For an existing automation project, the least dependent pattern, Atomic Check, can be applied in whole or in part to run the automation faster and create results that are more actionable.  If enough of Atomic Check is followed, the dependent patterns can then be applied to further speed, direct and enhance the value of communications resulting from the automation.

About our speaker:  Matt Griscom has 20 years’ experience creating software including test automation, harnesses and frameworks.  Two degrees in physics primed him to seek the big picture in any setting.  This comprehensive vision periodically puts Matt in the vanguard.  Matt loves helping people solve problems with computers and IT.

January 2015 QASIG Meeting

How Many Hammers Do I Need? Presented by Jeffrey Copeland

Nineteenth-century writer Thomas Carlyle noted “Man is a tool-using animal. Without tools he is nothing, with tools he is all.” Jeffrey Copeland has lately been considering the contrapositive: is someone with too many tools less effective? For our current purpose, the question becomes “how many tools do I need to do my job? how many tools is too many? when do my tools make my work harder?” In this talk Jeff will explore the history of some of our development tools, and think about what tools we need to cut ourselves out of the thicket.

About our speaker: Jeffrey Copeland has been building software not quite since the days of vacuum tubes, but remembers why it’s called “core memory.” He’s been a developer, project and program manager, and occasionally fallen into testing and test management, in environments from three-person startups to IBM and Microsoft, on three continents and in Texas. He’s currently running his own consultancy. He can be reached via jeffreycopeland.com.

November 2014 QASIG Meeting

Scientific Basis for Testing with Immediate Implications, Scott Gibson
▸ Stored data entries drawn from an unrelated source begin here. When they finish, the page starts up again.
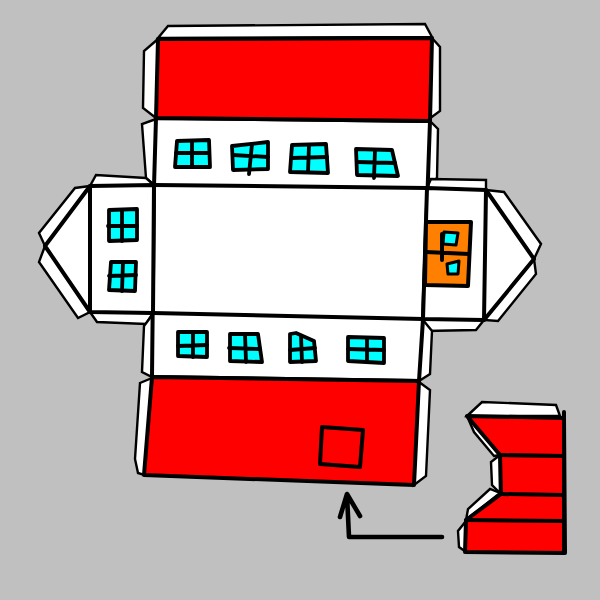
<!DOCTYPE html>
<html lang="en">
<head>
<meta charset="utf-8">
<title>Paper house cut-out</title>
<style>
:root { --table: #c0c0c0; --paper: #fff; --roof: #f00; --glass: #0ff; --door: #ff8000; --ink: #000; }
html, body { margin: 0; background: var(--table); }
body { width: 600px; height: 600px; overflow: hidden; }
svg { display: block; }
.tabs { fill: var(--paper); stroke: var(--ink); stroke-width: 2.4; }
.wall { fill: var(--paper); }
.roof { fill: var(--roof); }
.door { fill: var(--door); }
.glass { fill: var(--glass); }
.fold { fill: none; }
.wall, .roof, .fold, .door, .glass { stroke: var(--ink); stroke-width: 4; stroke-linejoin: round; stroke-linecap: round; }
.panes .glass, .panes .fold { stroke-width: 3.8; }
.pane { stroke-width: 3; }
.arrow { fill: none; stroke: var(--ink); stroke-width: 4.6; stroke-linecap: round; stroke-linejoin: round; }
</style>
</head>
<body>
<svg width="600" height="600" viewBox="0 0 600 600" role="img" aria-label="Paper house net with a chimney to cut out and fold">
  <rect width="600" height="600" fill="var(--table)"/>

  <g class="tabs" id="house-tabs">
    <path d="M158 38L168 26L425 24L432 37Z"/>
    <path d="M158 39L144 51L143 108L156 118Z"/>
    <path d="M432 38L440 47L440 111L429 119Z"/>
    <path d="M156 119L142 124L146 178L154 185Z"/>
    <path d="M430 121L438 129L437 178L427 187Z"/>
    <path d="M90 186L96 175L146 178L155 186Z"/>
    <path d="M90 186L75 188L39 233L45 246Z"/>
    <path d="M45 246L39 262L78 318L90 312Z"/>
    <path d="M90 312L97 322L146 324L153 313Z"/>
    <path d="M427 188L431 179L486 180L486 190Z"/>
    <path d="M486 190L504 192L541 244L534 259Z"/>
    <path d="M534 259L536 274L498 321L484 320Z"/>
    <path d="M484 320L476 330L425 331L423 319Z"/>
    <path d="M153 314L144 326L142 372L152 377Z"/>
    <path d="M423 320L432 331L430 374L419 381Z"/>
    <path d="M152 378L140 383L135 459L138 473L144 475Z"/>
    <path d="M419 382L430 390L426 476L414 485Z"/>
  </g>

  <g id="house-panels">
    <path class="wall" d="M156 118L430 121L423 319L419 381L152 377L154 186Z"/>
    <path class="roof" d="M158 39L432 38L430 121L156 118Z"/>
    <path class="roof" d="M152 377L419 381L414 485L144 475Z"/>
    <path class="wall" d="M90 186L154 185L153 313L90 312L45 246Z"/>
    <path class="wall" d="M427 188L486 190L534 259L484 320L423 319Z"/>
    <path class="fold" d="M90 186V312M486 190L484 320M154 185L427 188M153 313L423 319"/>
    <path class="fold" d="M322 427L363 430L360 467L320 464Z"/>
  </g>

  <g id="front-door">
    <path class="door" d="M426 222L471 222L468 286L425 285Z"/>
    <path class="fold" d="M426 252L469 254M442 234V260"/>
    <path class="glass pane" d="M444 232L458 233L456 245L443 244Z"/>
    <path class="glass pane" d="M447 264L459 261L458 274L448 274Z"/>
  </g>

  <g class="panes" id="upper-windows">
    <path class="glass" d="M177 141L209 140L210 167L175 167Z"/>
    <path class="fold" d="M192 141V167M176 153H209"/>
    <path class="glass" d="M232 146L268 142L268 169L233 170Z"/>
    <path class="fold" d="M252 144L249 174M233 155L268 157"/>
    <path class="glass" d="M292 145L326 144L328 173L290 172Z"/>
    <path class="fold" d="M309 145L308 172M292 158L327 157"/>
    <path class="glass" d="M356 149L392 150L398 176L357 175Z"/>
    <path class="fold" d="M375 150L374 178M357 162L395 163"/>
  </g>

  <g class="panes" id="side-windows">
    <path class="glass" d="M109 210L137 209L137 240L109 241Z"/>
    <path class="fold" d="M122 210V241M108 226H137"/>
    <path class="glass" d="M111 262L136 262L135 291L109 290Z"/>
    <path class="fold" d="M123 262L122 291M109 276L136 275"/>
  </g>

  <g class="panes" id="lower-windows">
    <path class="glass" d="M178 332L207 332L207 357L178 356Z"/>
    <path class="fold" d="M193 332V357M178 346L207 345"/>
    <path class="glass" d="M230 334L258 334L262 362L230 361Z"/>
    <path class="fold" d="M245 334L246 362M229 348L260 349"/>
    <path class="glass" d="M290 334L296 333L314 341L316 361L290 362Z"/>
    <path class="fold" d="M301 336L302 362M290 350L315 348"/>
    <path class="glass" d="M348 337L384 338L384 363L348 361Z"/>
    <path class="fold" d="M367 338V362M348 349L384 350"/>
  </g>

  <g id="chimney">
    <g class="tabs">
      <path d="M467 416L482 402L556 405L560 416Z"/>
      <path d="M467 416L474 432L494 456L500 455Z"/>
      <path d="M500 455L491 462L492 485L500 493Z"/>
      <path d="M500 493L490 489L468 509L466 520Z"/>
      <path d="M466 521L458 531L459 547L466 552Z"/>
    </g>
    <path class="roof" d="M467 416L564 418L565 553L465 552L466 520L501 494L500 455Z"/>
    <path class="fold" d="M564 412V553M500 455L564 456M501 494L564 495M466 520L564 521"/>
  </g>

  <path class="arrow" id="placement-arrow" d="M442 537H349L347 495M340 517L347 494L360 516"/>
</svg>
</body>
</html>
This presentation addresses the core fundamentals of QA that are often misunderstood and misapplied. What is the purpose of software testing? How should testing professionals operate to achieve this purpose? A scientific approach to testing using the scientific method and empirical falsification will be presented with examples of how this approach will deliver higher quality products. Scott has presented versions of this approach for over 10 years to many companies and forums, and has required his teams to follow this approach in all of their testing. This proven approach is often a profound testing shift for many companies and testers.

About our speaker: Scott Gibson is currently the first Director of Software Quality at Amazon. His team is responsible for delivering Amazon’s high quality tablet and phone products. Scott has been an engineering leader for over 20 years at large companies and small start-ups. He has led software and hardware testing, software development, program management, and cutting edge research teams.

September 2014 QASIG Meeting

From Tester to Evangelist: Finding a calling in Live Site Quality, Jon Bach, eBay

In December 2010, Jon Bach felt at the top of his game when it came to testing projects at Quardev. As Manager for Corporate Intellect, his job was to inspire confidence that any client would be impressed at the array of ideas to find bugs and the speed at which they could be found. He felt like he could help clients get more from testing with Quardev than from any other company. He was famous for being a passionate tester who delighted in practicing ways to reveal weaknesses and vulnerabilities that mattered.

But a Voice beckoned. The Voice was eBay and it had things to teach Jon in its Silicon Valley headquarters. The offer was not one he could refuse – to change the world by improving an economic platform that enabled millions around the world to have a livelihood.

Not long after he started work, he went from Quality Manager of Search Front End to Director of Live Site Quality – making sure a vast array of existing bugs got fixed. Suddenly it wasn’t about testing and finding bugs, but driving an answer to “now what do we do?” This talk is about an idea that isn’t talked about much in testing – Customer Advocacy. This is his story of going from ardent treasure-hunter to customer ambassador and how that may affect the way you approach the pursuit of bugs.